(Source texts of formatted documents)
++++
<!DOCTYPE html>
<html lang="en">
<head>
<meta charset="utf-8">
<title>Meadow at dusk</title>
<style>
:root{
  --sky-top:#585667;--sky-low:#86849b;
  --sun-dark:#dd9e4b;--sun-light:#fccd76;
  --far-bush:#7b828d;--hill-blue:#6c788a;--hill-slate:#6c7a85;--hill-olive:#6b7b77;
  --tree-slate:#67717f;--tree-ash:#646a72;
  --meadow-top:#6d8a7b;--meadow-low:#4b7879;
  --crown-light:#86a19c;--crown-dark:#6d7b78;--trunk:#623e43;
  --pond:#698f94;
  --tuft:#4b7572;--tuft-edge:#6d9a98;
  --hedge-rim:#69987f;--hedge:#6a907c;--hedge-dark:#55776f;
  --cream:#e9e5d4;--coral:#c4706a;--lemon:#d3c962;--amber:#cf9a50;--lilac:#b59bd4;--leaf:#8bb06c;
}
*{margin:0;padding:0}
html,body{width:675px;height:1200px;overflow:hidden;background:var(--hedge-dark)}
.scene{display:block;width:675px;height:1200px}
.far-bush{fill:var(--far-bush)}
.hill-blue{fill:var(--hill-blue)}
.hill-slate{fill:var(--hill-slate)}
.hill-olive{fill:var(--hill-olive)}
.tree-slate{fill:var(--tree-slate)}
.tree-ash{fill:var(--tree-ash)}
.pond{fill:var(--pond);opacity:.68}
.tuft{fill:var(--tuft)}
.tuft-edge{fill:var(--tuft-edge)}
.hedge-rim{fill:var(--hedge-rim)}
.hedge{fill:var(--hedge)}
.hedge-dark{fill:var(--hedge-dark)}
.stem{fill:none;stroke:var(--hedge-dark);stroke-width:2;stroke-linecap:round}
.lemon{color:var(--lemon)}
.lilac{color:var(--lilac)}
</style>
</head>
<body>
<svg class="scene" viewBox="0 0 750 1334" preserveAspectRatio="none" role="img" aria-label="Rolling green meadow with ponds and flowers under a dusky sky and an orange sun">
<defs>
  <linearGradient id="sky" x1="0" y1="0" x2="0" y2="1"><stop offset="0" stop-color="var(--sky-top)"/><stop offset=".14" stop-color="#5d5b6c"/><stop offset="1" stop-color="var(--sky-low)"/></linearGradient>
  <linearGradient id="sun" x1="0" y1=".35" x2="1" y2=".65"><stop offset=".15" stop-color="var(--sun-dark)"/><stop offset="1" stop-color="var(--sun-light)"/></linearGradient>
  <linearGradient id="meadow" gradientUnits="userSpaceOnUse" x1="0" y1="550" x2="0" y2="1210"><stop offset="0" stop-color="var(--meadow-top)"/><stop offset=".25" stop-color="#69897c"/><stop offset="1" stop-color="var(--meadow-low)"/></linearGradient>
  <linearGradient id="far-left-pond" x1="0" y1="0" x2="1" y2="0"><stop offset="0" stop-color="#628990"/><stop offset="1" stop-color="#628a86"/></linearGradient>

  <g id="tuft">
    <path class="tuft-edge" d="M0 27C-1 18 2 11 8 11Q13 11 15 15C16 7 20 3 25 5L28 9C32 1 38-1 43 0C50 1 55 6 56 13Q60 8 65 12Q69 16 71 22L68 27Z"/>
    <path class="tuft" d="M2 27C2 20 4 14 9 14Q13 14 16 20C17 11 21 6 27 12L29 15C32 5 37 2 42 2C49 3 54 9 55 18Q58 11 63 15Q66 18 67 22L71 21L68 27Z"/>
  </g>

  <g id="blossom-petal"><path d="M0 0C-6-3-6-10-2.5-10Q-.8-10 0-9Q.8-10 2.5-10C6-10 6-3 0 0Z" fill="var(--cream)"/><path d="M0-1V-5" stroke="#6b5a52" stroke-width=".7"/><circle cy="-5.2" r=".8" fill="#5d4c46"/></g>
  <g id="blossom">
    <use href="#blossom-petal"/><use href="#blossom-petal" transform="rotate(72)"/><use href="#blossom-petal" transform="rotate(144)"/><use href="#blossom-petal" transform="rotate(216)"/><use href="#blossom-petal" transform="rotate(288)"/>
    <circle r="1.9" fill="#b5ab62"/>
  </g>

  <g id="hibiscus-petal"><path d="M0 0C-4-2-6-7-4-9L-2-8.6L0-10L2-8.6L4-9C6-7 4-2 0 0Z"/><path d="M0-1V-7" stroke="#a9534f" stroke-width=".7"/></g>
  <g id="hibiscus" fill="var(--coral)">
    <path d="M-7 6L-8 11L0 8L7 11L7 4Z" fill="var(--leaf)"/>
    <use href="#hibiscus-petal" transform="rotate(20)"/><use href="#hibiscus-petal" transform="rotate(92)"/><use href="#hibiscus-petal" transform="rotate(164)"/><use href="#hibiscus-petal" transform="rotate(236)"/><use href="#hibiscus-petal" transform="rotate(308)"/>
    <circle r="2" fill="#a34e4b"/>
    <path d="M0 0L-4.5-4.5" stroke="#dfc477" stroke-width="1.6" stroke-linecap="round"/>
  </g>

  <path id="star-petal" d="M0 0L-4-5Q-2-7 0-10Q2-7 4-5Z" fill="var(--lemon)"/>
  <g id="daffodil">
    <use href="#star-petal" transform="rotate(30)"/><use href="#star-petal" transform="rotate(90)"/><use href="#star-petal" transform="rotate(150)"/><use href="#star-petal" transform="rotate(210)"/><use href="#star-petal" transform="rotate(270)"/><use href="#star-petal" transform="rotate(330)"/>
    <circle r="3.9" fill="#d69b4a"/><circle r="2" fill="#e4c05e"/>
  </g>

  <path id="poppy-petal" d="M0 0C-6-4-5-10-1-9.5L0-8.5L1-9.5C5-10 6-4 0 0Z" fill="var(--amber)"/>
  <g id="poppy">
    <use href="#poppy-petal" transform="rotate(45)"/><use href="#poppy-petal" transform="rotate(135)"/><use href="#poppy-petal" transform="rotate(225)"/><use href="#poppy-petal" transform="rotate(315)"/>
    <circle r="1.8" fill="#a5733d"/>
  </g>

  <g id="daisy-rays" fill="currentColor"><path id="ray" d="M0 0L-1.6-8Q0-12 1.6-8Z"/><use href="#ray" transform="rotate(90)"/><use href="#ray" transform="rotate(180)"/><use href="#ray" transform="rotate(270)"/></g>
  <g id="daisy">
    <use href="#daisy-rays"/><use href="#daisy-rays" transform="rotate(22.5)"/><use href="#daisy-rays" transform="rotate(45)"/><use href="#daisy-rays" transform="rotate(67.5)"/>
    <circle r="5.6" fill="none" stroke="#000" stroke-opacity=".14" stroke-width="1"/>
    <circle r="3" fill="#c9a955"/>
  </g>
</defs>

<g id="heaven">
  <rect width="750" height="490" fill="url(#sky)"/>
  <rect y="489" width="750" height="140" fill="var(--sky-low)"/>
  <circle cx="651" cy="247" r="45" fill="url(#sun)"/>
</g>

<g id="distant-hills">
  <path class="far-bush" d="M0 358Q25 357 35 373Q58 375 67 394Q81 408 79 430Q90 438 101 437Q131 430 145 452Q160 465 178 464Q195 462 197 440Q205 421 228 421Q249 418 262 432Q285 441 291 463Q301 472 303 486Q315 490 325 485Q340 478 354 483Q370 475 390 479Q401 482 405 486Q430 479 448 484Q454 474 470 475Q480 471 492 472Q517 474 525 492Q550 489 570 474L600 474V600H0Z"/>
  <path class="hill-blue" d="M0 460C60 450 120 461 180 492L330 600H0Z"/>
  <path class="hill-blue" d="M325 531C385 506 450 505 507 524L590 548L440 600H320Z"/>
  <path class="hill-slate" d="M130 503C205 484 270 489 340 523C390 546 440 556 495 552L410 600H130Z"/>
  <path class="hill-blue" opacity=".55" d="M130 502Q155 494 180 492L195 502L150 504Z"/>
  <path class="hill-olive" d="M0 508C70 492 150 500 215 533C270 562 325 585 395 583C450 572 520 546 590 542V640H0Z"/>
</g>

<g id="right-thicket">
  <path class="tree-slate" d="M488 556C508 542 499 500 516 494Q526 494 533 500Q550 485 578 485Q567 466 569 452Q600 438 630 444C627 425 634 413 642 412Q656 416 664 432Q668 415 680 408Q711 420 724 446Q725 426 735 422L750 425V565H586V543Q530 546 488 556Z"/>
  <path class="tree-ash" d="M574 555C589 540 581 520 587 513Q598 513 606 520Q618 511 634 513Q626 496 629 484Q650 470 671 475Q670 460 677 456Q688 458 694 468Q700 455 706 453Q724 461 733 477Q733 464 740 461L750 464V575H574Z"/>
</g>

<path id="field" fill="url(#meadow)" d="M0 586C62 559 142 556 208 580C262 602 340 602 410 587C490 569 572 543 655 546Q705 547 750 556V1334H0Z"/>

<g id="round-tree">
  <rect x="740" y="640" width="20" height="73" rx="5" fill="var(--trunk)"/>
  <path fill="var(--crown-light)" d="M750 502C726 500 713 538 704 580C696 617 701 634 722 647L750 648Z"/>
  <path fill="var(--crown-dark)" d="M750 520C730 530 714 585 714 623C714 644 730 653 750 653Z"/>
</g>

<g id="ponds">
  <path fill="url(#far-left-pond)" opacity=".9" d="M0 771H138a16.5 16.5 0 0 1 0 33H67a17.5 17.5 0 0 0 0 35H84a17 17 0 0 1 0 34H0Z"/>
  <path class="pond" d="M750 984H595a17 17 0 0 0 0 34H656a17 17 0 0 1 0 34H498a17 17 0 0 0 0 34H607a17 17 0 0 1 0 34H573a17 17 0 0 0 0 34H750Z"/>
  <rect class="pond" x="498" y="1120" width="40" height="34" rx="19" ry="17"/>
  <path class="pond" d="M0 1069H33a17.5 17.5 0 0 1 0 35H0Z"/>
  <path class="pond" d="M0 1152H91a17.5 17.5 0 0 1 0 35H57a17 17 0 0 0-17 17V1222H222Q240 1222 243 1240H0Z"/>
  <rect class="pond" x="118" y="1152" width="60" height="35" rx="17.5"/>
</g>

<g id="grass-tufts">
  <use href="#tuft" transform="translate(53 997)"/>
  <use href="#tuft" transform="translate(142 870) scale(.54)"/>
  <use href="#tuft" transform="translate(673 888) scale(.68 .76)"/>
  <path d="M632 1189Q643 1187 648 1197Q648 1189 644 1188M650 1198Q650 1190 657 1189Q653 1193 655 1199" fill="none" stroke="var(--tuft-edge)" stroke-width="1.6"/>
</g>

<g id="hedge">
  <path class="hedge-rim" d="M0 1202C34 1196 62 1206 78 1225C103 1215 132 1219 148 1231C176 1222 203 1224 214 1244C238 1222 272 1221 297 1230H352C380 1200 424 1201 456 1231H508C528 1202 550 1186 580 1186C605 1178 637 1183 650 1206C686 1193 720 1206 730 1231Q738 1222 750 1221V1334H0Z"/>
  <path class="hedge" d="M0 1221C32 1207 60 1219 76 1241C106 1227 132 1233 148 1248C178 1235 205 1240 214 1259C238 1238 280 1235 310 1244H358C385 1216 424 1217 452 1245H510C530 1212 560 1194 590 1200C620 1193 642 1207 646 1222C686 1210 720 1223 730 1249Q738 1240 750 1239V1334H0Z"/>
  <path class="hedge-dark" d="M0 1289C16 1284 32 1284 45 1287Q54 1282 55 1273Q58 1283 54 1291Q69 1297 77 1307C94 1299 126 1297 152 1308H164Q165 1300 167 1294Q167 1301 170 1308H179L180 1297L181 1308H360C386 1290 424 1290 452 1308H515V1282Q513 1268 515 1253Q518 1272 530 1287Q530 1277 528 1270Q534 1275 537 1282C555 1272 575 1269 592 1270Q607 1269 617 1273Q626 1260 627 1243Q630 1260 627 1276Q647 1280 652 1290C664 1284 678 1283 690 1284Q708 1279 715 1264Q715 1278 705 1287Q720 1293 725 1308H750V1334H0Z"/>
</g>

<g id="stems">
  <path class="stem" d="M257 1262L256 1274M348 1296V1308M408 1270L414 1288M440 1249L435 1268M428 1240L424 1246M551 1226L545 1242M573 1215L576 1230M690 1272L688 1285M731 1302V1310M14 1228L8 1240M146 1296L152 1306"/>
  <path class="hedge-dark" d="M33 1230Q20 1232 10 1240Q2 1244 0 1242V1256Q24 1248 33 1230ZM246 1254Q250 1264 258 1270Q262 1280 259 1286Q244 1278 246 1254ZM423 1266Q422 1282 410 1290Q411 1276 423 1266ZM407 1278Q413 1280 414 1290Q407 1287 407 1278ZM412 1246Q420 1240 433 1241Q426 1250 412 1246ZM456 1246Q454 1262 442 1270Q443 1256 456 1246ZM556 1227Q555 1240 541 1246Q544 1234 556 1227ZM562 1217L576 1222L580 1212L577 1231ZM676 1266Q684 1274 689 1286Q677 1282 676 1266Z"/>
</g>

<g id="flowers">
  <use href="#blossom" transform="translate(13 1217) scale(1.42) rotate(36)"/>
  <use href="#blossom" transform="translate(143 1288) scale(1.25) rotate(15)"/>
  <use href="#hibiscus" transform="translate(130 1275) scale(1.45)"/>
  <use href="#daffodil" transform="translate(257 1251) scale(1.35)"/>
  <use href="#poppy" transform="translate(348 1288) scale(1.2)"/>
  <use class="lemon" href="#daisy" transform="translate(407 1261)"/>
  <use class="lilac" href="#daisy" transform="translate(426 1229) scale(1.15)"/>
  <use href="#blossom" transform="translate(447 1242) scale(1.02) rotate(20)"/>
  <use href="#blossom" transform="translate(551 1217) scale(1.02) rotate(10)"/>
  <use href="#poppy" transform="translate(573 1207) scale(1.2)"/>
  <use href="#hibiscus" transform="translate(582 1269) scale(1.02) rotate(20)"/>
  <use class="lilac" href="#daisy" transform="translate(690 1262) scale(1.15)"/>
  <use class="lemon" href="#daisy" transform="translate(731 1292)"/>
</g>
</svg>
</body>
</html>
++++
WORK INSTRUCTIONS:
Up to and including the line that contains "--tuft:#4b7572;--tuft-edge:#6d9a98;", output the records above exactly, beginning with their first line.

OUTPUT:
<!DOCTYPE html>
<html lang="en">
<head>
<meta charset="utf-8">
<title>Meadow at dusk</title>
<style>
:root{
  --sky-top:#585667;--sky-low:#86849b;
  --sun-dark:#dd9e4b;--sun-light:#fccd76;
  --far-bush:#7b828d;--hill-blue:#6c788a;--hill-slate:#6c7a85;--hill-olive:#6b7b77;
  --tree-slate:#67717f;--tree-ash:#646a72;
  --meadow-top:#6d8a7b;--meadow-low:#4b7879;
  --crown-light:#86a19c;--crown-dark:#6d7b78;--trunk:#623e43;
  --pond:#698f94;
  --tuft:#4b7572;--tuft-edge:#6d9a98;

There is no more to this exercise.